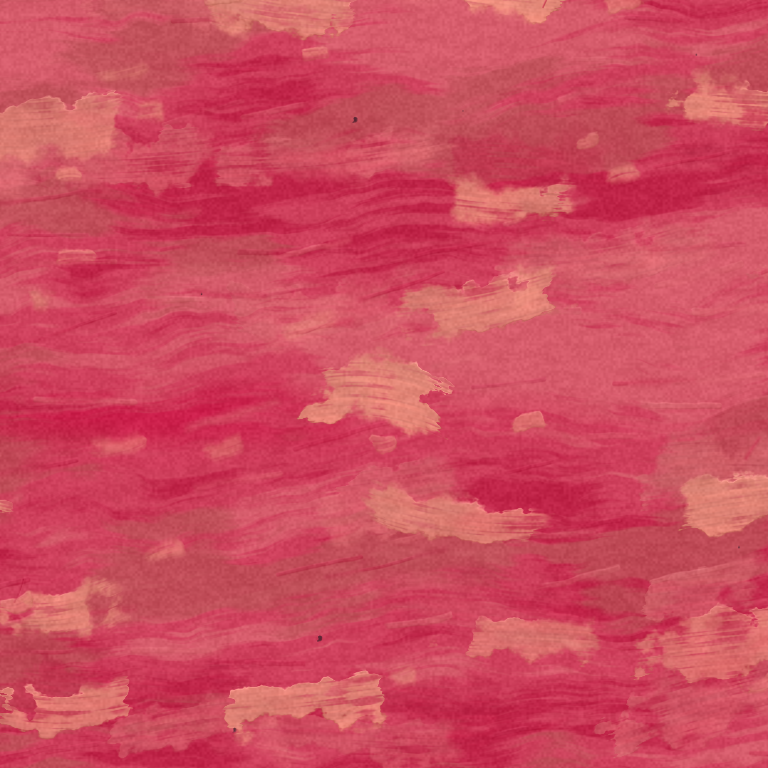
A WebGL 2 fragment shader for this texture:

```glsl
#version 300 es
precision highp float;

uniform vec2 u_resolution;
out vec4 fragColor;

const vec3 CRIMSON = vec3(0.75, 0.14, 0.28);
const vec3 ROSE = vec3(0.81, 0.25, 0.36);
const vec3 PINK = vec3(0.84, 0.36, 0.42);
const vec3 SALMON = vec3(0.85, 0.42, 0.44);
const vec3 PEACH = vec3(0.89, 0.54, 0.47);
const vec3 DUSTY = vec3(0.74, 0.31, 0.34);
const vec3 VIVID = vec3(0.79, 0.08, 0.27);

struct Brush {
    vec2 cell, halfSize;
    float tilt, chance, opacity, edge;
    vec3 tint;
};

vec2 hash2(vec2 p) {
    vec3 q = fract(p.xyx * vec3(0.1031, 0.1030, 0.0973));
    q += dot(q, q.yzx + 33.33);
    return fract((q.xx + q.yz) * q.zy);
}

float noise(vec2 p) {
    vec2 i = floor(p), f = fract(p);
    f = f * f * (3.0 - 2.0 * f);
    float low = mix(hash2(i).x, hash2(i + vec2(1, 0)).x, f.x);
    float high = mix(hash2(i + vec2(0, 1)).x, hash2(i + vec2(1, 1)).x, f.x);
    return mix(low, high, f.y);
}

float fbm(vec2 p) {
    float sum = 0.0, amplitude = 0.5;
    for (int i = 0; i < 5; i++) {
        sum += amplitude * noise(p);
        p = mat2(1.84, 0.69, -0.69, 1.84) * p + 17.3;
        amplitude *= 0.5;
    }
    return sum;
}

float roundBox(vec2 p, vec2 halfSize, float radius) {
    vec2 d = abs(p) - halfSize + radius;
    return length(max(d, 0.0)) + min(max(d.x, d.y), 0.0) - radius;
}

// Scatters one family of bristly strokes over the base colour
vec3 paint(vec3 base, vec2 p, Brush b, float seed) {
    vec2 home = floor(p / b.cell);
    for (int k = 0; k < 9; k++) {
        vec2 id = home + vec2(k % 3 - 1, k / 3 - 1);
        vec2 pick = hash2(id + seed);
        if (pick.x > b.chance) continue;
        vec2 jitter = hash2(id + seed + 41.7);
        vec2 shape = hash2(id + seed + 87.1);
        vec2 q = p - (id + 0.5 + 0.7 * (jitter - 0.5)) * b.cell;
        float angle = b.tilt + (shape.x - 0.4) * 0.4;
        q = mat2(cos(angle), -sin(angle), sin(angle), cos(angle)) * q;
        vec2 size = b.halfSize * mix(vec2(0.5, 0.7), vec2(1.2), vec2(pick.y, shape.y));
        q.y += (jitter.x - 0.5) * size.y * 0.8 * q.x * q.x / (size.x * size.x);
        if (abs(q.x) > size.x * 1.5 || abs(q.y) > size.y * 3.0 + b.edge) continue;

        // Ragged outline, partly blended away, with streaks along the stroke
        vec2 rough = vec2(fbm(q * 24.0 + id * 7.0), fbm(q * 24.0 + id * 7.0 + 53.0)) - 0.48;
        float bristle = 0.5 * noise(vec2(q.x * 9.0, q.y * 170.0) + id * 13.0)
                      + 0.5 * noise(vec2(q.x * 28.0, q.y * 430.0) + id * 5.0);
        float tip = smoothstep(0.5, 1.0, abs(q.x) / size.x);
        float d = roundBox(q + rough * size.y * vec2(4.5, 2.4), size, size.y * 0.8);
        d += (bristle - 0.5) * size.y * (0.2 + 0.5 * tip);
        float lost = smoothstep(0.42, 0.65, noise(q * 16.0 + id * 3.0));
        float edge = b.edge * (1.0 + 3.5 * lost);
        float cover = 1.0 - smoothstep(-edge, edge, d);
        float wear = smoothstep(0.15, 0.55, bristle + 0.15 + rough.x * 1.6);
        float body = mix(0.6, 1.0, jitter.y) * mix(0.4, 1.0, wear);

        // Raised rim lit from above
        float rim = exp(-pow(d / 0.0022, 2.0)) * clamp(q.y / size.y, -0.8, 1.0);
        float crisp = (1.0 - lost) * (1.0 - smoothstep(0.002, 0.006, b.edge));
        vec3 tone = b.tint * (0.92 + 0.15 * bristle + 0.2 * rough.y) + rim * crisp * 0.15;
        base = mix(base, tone, cover * b.opacity * body);
    }
    return base;
}

// Streaky blended underpainting
vec3 ground(vec2 p) {
    vec2 flow = p + vec2(0.05, 0.13) * fbm(p * 3.5) - vec2(0.0, 0.06 * p.x);
    float wash = fbm(flow * vec2(3.2, 7.5) + 3.0);
    float streak = fbm(flow * vec2(7.0, 70.0) + 19.0);
    float hair = noise(flow * vec2(22.0, 270.0));
    float tone = wash + (streak - 0.48) * 0.5 + (hair - 0.5) * 0.09 + 0.01;
    vec3 color = mix(CRIMSON, ROSE, smoothstep(0.28, 0.44, tone));
    color = mix(color, PINK, smoothstep(0.5, 0.64, tone));
    float dust = smoothstep(0.52, 0.62, fbm(flow * vec2(4.0, 10.0) + 61.0) + (streak - 0.48) * 0.3);
    color = mix(color, DUSTY, dust * 0.8);
    float band = exp(-pow((p.y - 0.46 + 0.1 * (wash - 0.5)) / 0.05, 2.0));
    float heat = band * mix(1.0, 0.25, smoothstep(0.2, 0.65, p.x));
    return mix(color, VIVID, heat * smoothstep(0.25, 0.6, streak) * 0.85);
}

float specks(vec2 p, float cell) {
    vec2 id = floor(p / cell), pick = hash2(id + 211.0);
    vec2 q = p - (id + 0.2 + 0.6 * hash2(id + 157.0)) * cell;
    float radius = mix(0.001, 0.004, pick.y * pick.y) * (0.5 + noise(q * 300.0));
    return step(pick.x, 0.1) * (1.0 - smoothstep(radius - 0.001, radius + 0.001, length(q)));
}

void main() {
    vec2 p = gl_FragCoord.xy / min(u_resolution.x, u_resolution.y);
    vec3 c = ground(p);
    // Broad glazes, thin drags, then opaque dabs
    c = paint(c, p, Brush(vec2(0.42, 0.18), vec2(0.13, 0.035), 0.0, 0.5, 0.6, 0.008, CRIMSON), 11.0);
    c = paint(c, p, Brush(vec2(0.36, 0.14), vec2(0.15, 0.032), 0.05, 0.65, 0.7, 0.004, SALMON), 29.0);
    c = paint(c, p, Brush(vec2(0.16, 0.06), vec2(0.07, 0.003), 0.1, 0.4, 0.5, 0.0015, CRIMSON), 47.0);
    c = paint(c, p, Brush(vec2(0.17, 0.07), vec2(0.06, 0.004), 0.1, 0.4, 0.5, 0.0015, SALMON), 59.0);
    c = paint(c, p, Brush(vec2(0.27, 0.13), vec2(0.09, 0.029), 0.0, 0.46, 0.95, 0.002, PEACH), 73.0);
    c = paint(c, p, Brush(vec2(0.12, 0.08), vec2(0.025, 0.010), 0.2, 0.22, 0.7, 0.0015, PEACH), 95.0);
    c = paint(c, p, Brush(vec2(0.15), vec2(0.02, 0.0012), 1.1, 0.14, 0.6, 0.001, CRIMSON), 131.0);
    // Specks and canvas grain
    c = mix(c, vec3(0.27, 0.12, 0.17), specks(p, 0.11) * 0.85);
    c += 0.06 * (noise(p * 310.0) - 0.5) + 0.06 * (fbm(p * vec2(35.0, 100.0)) - 0.48);
    fragColor = vec4(clamp(c, 0.0, 1.0), 1.0);
}
```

Exercise objective — Note every line in the material with "edge" and copy it.

Exercise output —
    float tilt, chance, opacity, edge;
        if (abs(q.x) > size.x * 1.5 || abs(q.y) > size.y * 3.0 + b.edge) continue;
        float edge = b.edge * (1.0 + 3.5 * lost);
        float cover = 1.0 - smoothstep(-edge, edge, d);
        float crisp = (1.0 - lost) * (1.0 - smoothstep(0.002, 0.006, b.edge));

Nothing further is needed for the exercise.